**Problem:**
You are asked to filter the data below and copy every line holding "deep".

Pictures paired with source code
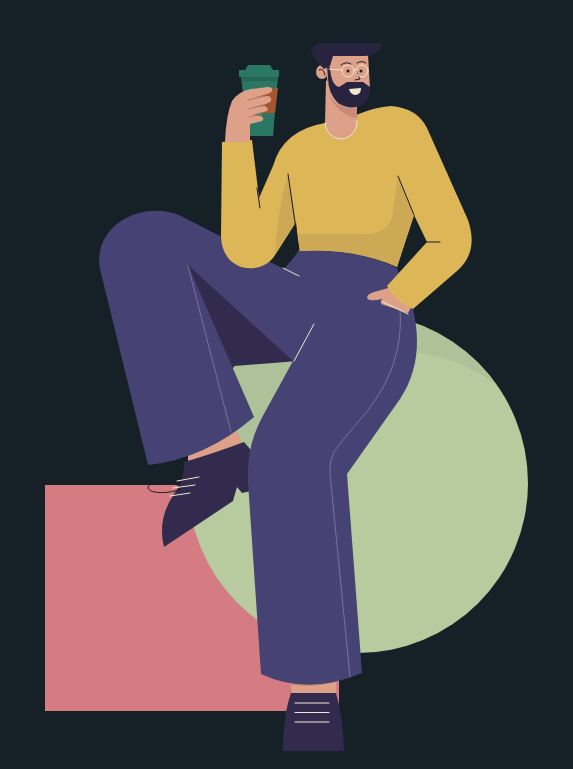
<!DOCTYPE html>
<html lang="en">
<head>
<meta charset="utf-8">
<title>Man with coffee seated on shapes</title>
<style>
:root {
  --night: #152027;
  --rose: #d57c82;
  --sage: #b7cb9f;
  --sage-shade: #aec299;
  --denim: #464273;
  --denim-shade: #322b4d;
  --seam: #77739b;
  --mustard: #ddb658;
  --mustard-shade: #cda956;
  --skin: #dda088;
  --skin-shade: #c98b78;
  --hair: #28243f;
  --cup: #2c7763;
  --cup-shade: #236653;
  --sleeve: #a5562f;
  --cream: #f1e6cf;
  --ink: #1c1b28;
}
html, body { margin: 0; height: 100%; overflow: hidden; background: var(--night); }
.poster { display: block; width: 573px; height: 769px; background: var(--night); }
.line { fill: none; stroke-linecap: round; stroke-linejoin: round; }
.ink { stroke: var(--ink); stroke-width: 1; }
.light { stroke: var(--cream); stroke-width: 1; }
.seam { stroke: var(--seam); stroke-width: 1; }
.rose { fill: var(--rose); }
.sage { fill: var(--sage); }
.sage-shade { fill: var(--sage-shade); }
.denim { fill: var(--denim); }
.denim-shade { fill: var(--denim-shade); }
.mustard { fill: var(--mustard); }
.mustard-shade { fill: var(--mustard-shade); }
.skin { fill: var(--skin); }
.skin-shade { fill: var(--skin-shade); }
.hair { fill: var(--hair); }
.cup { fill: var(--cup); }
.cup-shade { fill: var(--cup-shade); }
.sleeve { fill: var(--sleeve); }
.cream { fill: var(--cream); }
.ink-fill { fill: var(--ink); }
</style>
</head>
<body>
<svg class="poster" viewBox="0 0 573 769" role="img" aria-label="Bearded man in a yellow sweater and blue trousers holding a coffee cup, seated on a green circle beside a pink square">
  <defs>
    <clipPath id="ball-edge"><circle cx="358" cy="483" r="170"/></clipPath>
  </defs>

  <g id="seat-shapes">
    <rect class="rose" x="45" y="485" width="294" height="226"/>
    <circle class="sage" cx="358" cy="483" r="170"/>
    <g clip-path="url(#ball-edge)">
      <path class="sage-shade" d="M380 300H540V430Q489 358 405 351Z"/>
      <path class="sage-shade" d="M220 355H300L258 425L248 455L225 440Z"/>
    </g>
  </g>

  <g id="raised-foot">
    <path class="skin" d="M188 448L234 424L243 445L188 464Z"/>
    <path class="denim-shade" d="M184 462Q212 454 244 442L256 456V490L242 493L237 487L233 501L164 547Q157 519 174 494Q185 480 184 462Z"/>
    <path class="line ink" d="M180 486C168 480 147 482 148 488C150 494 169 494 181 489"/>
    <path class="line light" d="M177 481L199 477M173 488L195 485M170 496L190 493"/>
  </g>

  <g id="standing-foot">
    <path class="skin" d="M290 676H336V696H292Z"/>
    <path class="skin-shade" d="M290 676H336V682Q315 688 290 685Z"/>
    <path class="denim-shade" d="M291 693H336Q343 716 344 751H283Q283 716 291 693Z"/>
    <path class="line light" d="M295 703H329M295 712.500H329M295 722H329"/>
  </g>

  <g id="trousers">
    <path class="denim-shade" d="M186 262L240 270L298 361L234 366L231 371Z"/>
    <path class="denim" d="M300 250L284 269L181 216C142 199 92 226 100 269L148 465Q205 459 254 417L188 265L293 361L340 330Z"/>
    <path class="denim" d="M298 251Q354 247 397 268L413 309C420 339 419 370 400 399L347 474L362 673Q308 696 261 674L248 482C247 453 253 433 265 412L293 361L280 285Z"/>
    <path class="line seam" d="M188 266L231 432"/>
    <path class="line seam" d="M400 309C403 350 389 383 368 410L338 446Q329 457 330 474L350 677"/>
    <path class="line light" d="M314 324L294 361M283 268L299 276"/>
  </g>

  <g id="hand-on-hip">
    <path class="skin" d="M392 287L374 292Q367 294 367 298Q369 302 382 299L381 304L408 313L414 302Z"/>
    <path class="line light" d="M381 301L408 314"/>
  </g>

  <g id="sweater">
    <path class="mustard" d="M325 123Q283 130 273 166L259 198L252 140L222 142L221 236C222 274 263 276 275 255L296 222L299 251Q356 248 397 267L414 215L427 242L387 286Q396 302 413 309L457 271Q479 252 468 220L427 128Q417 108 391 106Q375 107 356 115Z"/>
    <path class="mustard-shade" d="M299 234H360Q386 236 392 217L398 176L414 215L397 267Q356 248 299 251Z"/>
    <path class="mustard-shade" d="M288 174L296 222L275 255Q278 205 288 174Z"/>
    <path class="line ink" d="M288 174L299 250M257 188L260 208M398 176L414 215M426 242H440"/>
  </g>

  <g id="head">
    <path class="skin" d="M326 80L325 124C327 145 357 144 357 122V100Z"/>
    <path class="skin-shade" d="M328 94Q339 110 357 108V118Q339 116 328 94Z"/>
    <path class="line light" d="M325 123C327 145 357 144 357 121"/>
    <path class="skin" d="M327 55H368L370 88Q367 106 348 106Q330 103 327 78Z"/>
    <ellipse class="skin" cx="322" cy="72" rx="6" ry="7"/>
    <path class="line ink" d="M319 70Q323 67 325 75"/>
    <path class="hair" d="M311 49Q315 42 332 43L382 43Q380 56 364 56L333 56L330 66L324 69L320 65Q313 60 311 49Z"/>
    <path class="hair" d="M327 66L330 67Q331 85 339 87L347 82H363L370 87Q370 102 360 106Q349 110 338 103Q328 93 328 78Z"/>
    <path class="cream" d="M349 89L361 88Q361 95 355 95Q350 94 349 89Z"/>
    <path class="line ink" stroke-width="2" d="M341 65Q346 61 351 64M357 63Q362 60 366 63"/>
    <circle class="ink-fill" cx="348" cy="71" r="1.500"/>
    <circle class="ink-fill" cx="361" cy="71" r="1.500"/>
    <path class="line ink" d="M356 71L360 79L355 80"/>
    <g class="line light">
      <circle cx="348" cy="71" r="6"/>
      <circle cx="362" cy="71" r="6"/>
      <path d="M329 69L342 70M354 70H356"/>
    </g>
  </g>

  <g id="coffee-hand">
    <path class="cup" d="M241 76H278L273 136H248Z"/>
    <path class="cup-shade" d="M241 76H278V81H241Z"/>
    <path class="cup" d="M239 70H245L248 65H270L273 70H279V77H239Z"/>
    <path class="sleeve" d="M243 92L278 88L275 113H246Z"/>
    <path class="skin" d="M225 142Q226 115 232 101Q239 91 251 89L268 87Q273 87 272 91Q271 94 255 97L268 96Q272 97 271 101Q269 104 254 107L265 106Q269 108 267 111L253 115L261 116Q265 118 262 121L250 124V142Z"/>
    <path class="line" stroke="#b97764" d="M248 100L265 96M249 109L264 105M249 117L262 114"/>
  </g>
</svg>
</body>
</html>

---

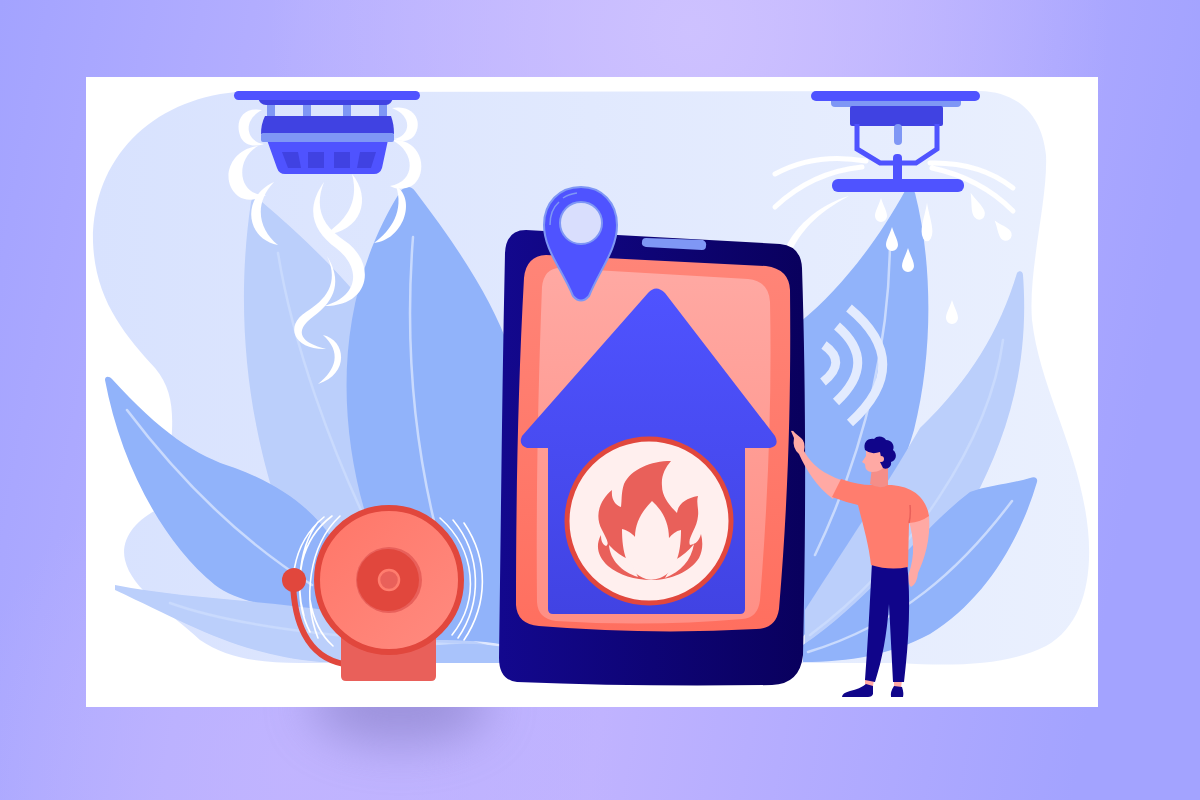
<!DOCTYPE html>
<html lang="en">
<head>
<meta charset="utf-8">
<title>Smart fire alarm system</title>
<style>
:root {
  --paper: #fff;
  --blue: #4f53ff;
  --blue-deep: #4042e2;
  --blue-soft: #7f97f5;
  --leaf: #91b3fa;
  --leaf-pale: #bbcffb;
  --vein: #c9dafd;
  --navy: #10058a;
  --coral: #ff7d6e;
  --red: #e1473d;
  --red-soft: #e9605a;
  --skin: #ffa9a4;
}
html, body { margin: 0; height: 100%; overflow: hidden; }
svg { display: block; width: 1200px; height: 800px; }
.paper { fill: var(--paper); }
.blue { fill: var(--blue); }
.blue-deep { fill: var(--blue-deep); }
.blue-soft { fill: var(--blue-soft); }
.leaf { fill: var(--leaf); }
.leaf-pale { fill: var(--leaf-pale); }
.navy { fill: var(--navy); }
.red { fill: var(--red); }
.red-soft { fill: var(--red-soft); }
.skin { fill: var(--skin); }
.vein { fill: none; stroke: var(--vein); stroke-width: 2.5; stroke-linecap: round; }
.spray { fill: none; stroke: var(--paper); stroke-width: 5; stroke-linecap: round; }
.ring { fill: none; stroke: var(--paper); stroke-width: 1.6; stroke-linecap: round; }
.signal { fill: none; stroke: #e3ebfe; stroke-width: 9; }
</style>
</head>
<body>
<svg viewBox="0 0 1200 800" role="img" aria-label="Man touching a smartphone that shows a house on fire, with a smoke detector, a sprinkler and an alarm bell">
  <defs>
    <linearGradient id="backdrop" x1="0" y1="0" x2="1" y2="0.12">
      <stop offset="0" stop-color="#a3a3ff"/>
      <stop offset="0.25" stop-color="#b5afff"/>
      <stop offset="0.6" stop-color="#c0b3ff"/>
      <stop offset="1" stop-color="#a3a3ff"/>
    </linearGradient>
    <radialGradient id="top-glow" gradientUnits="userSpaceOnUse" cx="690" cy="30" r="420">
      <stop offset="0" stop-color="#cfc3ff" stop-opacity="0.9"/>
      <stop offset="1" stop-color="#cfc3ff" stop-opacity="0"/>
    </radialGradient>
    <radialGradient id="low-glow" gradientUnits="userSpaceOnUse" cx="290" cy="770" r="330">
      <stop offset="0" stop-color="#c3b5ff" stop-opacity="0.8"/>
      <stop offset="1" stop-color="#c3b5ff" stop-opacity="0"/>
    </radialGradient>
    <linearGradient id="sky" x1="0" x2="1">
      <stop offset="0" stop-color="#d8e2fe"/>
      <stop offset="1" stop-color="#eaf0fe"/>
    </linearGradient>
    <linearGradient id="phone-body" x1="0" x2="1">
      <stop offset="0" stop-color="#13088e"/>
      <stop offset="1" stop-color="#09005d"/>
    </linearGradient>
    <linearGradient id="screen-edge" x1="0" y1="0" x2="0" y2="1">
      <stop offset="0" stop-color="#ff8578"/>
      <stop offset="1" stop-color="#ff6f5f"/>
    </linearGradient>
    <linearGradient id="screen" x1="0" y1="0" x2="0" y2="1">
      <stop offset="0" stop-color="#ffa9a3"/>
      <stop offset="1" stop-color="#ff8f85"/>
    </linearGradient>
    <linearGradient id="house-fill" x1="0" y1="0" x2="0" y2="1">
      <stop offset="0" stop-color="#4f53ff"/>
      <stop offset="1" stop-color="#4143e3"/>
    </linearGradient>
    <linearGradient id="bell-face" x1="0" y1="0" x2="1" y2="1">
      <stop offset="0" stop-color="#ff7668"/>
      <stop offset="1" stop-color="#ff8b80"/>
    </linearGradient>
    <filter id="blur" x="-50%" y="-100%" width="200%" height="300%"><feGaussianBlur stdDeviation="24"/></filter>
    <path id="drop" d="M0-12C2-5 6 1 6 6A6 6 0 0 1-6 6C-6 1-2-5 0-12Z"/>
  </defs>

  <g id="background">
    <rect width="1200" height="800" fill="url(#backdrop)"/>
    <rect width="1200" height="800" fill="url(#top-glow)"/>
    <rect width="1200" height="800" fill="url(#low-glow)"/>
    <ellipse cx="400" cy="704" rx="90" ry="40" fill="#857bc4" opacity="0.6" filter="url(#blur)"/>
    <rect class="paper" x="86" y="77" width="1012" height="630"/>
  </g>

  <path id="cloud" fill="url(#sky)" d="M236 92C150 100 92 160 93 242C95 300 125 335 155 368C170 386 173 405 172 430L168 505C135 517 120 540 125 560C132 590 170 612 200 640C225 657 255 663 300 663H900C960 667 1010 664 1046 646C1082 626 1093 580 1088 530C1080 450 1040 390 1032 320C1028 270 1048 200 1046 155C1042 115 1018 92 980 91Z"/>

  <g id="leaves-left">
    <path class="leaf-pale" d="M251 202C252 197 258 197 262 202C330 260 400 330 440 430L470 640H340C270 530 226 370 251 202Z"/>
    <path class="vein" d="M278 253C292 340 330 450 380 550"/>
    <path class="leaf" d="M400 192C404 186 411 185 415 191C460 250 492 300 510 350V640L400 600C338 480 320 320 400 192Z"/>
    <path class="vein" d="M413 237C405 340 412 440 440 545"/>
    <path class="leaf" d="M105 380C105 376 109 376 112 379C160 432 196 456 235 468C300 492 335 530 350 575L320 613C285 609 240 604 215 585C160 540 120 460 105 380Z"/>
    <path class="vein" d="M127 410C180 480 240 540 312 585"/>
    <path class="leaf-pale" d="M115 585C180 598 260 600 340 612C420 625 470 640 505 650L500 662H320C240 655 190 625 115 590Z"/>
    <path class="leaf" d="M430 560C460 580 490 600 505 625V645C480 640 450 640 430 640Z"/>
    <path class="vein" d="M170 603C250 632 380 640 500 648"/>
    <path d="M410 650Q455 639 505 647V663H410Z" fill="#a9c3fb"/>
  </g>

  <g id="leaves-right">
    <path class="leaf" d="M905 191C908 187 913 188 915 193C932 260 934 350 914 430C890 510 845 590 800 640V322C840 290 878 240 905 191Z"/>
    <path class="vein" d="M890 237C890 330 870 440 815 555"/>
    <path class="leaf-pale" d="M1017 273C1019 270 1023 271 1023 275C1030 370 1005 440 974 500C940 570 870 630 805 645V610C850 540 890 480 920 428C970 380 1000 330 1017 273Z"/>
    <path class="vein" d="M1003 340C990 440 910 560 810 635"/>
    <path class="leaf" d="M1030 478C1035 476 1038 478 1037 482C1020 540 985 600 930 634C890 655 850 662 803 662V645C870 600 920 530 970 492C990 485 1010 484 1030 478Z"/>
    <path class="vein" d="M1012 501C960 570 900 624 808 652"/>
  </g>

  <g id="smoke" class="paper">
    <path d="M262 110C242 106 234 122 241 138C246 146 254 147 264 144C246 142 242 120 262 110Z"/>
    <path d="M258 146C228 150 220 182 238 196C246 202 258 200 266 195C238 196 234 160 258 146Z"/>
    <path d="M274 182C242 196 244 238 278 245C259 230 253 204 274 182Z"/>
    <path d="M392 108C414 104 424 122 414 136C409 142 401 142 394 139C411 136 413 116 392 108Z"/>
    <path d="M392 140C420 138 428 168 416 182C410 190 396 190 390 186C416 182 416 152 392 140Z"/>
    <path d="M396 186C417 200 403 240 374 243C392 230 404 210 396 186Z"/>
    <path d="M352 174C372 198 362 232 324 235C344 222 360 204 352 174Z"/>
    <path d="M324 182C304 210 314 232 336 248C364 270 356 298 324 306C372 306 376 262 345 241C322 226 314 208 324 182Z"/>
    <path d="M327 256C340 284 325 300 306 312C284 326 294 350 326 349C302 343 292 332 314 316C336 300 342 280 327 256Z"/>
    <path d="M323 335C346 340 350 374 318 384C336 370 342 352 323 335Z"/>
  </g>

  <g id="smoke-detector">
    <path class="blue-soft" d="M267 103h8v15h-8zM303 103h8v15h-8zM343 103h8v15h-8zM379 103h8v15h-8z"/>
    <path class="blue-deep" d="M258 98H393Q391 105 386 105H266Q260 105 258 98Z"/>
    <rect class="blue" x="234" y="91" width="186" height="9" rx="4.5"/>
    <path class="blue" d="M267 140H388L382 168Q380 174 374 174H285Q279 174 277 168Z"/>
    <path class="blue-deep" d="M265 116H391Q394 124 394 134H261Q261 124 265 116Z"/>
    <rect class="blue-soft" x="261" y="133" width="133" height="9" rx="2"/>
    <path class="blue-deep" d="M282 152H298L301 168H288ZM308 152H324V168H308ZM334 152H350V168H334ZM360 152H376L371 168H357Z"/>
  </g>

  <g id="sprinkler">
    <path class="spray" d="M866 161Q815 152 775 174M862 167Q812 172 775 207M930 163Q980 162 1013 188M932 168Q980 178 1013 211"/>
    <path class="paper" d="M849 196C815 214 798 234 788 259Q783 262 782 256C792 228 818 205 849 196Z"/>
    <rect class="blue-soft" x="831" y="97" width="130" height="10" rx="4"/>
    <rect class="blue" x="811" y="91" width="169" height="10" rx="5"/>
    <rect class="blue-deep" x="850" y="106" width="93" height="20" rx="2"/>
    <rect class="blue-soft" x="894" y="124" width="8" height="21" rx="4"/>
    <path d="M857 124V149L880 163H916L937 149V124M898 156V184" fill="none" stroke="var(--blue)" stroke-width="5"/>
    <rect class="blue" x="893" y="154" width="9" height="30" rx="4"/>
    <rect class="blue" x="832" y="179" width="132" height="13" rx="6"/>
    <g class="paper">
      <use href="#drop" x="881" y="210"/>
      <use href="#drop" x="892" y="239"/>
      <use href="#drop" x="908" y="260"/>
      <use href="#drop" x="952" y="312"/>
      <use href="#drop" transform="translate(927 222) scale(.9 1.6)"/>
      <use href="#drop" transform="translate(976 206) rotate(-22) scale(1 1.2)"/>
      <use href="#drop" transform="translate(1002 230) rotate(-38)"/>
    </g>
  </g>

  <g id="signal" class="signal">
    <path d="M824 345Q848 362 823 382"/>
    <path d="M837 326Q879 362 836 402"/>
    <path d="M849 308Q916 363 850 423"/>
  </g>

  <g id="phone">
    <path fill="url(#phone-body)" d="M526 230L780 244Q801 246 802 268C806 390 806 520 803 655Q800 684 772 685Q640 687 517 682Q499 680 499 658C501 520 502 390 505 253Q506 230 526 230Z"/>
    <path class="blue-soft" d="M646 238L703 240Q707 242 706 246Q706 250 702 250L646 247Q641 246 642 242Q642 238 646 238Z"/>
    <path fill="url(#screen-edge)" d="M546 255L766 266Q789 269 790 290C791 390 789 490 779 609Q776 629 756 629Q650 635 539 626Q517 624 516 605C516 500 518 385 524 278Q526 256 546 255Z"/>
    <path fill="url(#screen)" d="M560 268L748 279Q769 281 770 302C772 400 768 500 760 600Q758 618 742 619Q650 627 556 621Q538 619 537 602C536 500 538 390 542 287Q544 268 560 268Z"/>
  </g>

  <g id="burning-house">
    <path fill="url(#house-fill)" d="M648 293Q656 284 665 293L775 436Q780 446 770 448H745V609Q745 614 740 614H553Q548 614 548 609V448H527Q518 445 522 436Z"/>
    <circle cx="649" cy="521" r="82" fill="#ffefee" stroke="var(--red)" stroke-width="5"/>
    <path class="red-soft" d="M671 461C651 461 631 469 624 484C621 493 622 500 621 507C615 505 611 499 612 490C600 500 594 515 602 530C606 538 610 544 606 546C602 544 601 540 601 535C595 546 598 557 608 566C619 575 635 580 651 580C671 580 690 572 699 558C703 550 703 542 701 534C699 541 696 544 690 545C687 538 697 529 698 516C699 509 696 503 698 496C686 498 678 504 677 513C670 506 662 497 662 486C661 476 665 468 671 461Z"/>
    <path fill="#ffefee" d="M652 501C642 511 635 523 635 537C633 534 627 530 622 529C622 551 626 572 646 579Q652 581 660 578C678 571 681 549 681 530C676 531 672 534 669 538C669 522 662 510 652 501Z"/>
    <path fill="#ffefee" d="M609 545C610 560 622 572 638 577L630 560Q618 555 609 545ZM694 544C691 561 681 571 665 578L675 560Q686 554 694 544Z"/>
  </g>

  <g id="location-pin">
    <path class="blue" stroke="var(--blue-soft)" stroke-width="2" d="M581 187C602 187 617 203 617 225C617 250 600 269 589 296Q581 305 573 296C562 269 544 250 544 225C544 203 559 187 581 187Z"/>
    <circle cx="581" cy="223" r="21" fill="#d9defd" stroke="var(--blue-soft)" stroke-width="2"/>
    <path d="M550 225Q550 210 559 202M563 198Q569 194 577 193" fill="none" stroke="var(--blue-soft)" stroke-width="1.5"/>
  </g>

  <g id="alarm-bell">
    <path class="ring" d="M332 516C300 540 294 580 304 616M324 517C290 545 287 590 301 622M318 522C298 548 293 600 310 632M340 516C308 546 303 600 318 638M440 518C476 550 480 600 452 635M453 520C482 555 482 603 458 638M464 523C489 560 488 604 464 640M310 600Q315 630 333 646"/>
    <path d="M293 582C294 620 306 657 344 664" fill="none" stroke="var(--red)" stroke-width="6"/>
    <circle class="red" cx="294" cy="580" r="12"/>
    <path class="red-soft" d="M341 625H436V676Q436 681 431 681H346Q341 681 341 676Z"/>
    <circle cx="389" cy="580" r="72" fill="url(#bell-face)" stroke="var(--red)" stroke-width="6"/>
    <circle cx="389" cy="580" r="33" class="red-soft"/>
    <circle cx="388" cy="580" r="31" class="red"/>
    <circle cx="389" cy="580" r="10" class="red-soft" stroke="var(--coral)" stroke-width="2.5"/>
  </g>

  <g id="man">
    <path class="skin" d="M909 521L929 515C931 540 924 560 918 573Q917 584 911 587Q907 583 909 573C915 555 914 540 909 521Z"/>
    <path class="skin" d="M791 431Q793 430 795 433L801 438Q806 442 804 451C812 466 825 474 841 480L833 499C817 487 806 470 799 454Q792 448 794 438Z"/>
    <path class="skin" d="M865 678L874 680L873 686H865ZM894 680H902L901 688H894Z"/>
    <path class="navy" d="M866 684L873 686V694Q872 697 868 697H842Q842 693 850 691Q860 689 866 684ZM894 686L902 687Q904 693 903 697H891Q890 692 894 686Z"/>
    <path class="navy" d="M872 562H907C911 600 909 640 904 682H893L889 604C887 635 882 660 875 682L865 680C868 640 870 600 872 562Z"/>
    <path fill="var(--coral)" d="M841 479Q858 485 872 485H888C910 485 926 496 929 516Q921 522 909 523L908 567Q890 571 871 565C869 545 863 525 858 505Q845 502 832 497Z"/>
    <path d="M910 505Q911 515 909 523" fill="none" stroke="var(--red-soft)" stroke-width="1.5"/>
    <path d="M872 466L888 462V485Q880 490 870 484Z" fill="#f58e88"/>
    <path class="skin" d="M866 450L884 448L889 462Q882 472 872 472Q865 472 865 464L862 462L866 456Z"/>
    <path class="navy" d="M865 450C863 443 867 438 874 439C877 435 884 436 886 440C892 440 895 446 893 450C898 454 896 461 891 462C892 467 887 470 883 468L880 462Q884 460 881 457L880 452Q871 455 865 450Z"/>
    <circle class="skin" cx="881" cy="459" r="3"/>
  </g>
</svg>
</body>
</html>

**Expected answer:**
  --blue-deep: #4042e2;
.blue-deep { fill: var(--blue-deep); }
    <path class="blue-deep" d="M258 98H393Q391 105 386 105H266Q260 105 258 98Z"/>
    <path class="blue-deep" d="M265 116H391Q394 124 394 134H261Q261 124 265 116Z"/>
    <path class="blue-deep" d="M282 152H298L301 168H288ZM308 152H324V168H308ZM334 152H350V168H334ZM360 152H376L371 168H357Z"/>
    <rect class="blue-deep" x="850" y="106" width="93" height="20" rx="2"/>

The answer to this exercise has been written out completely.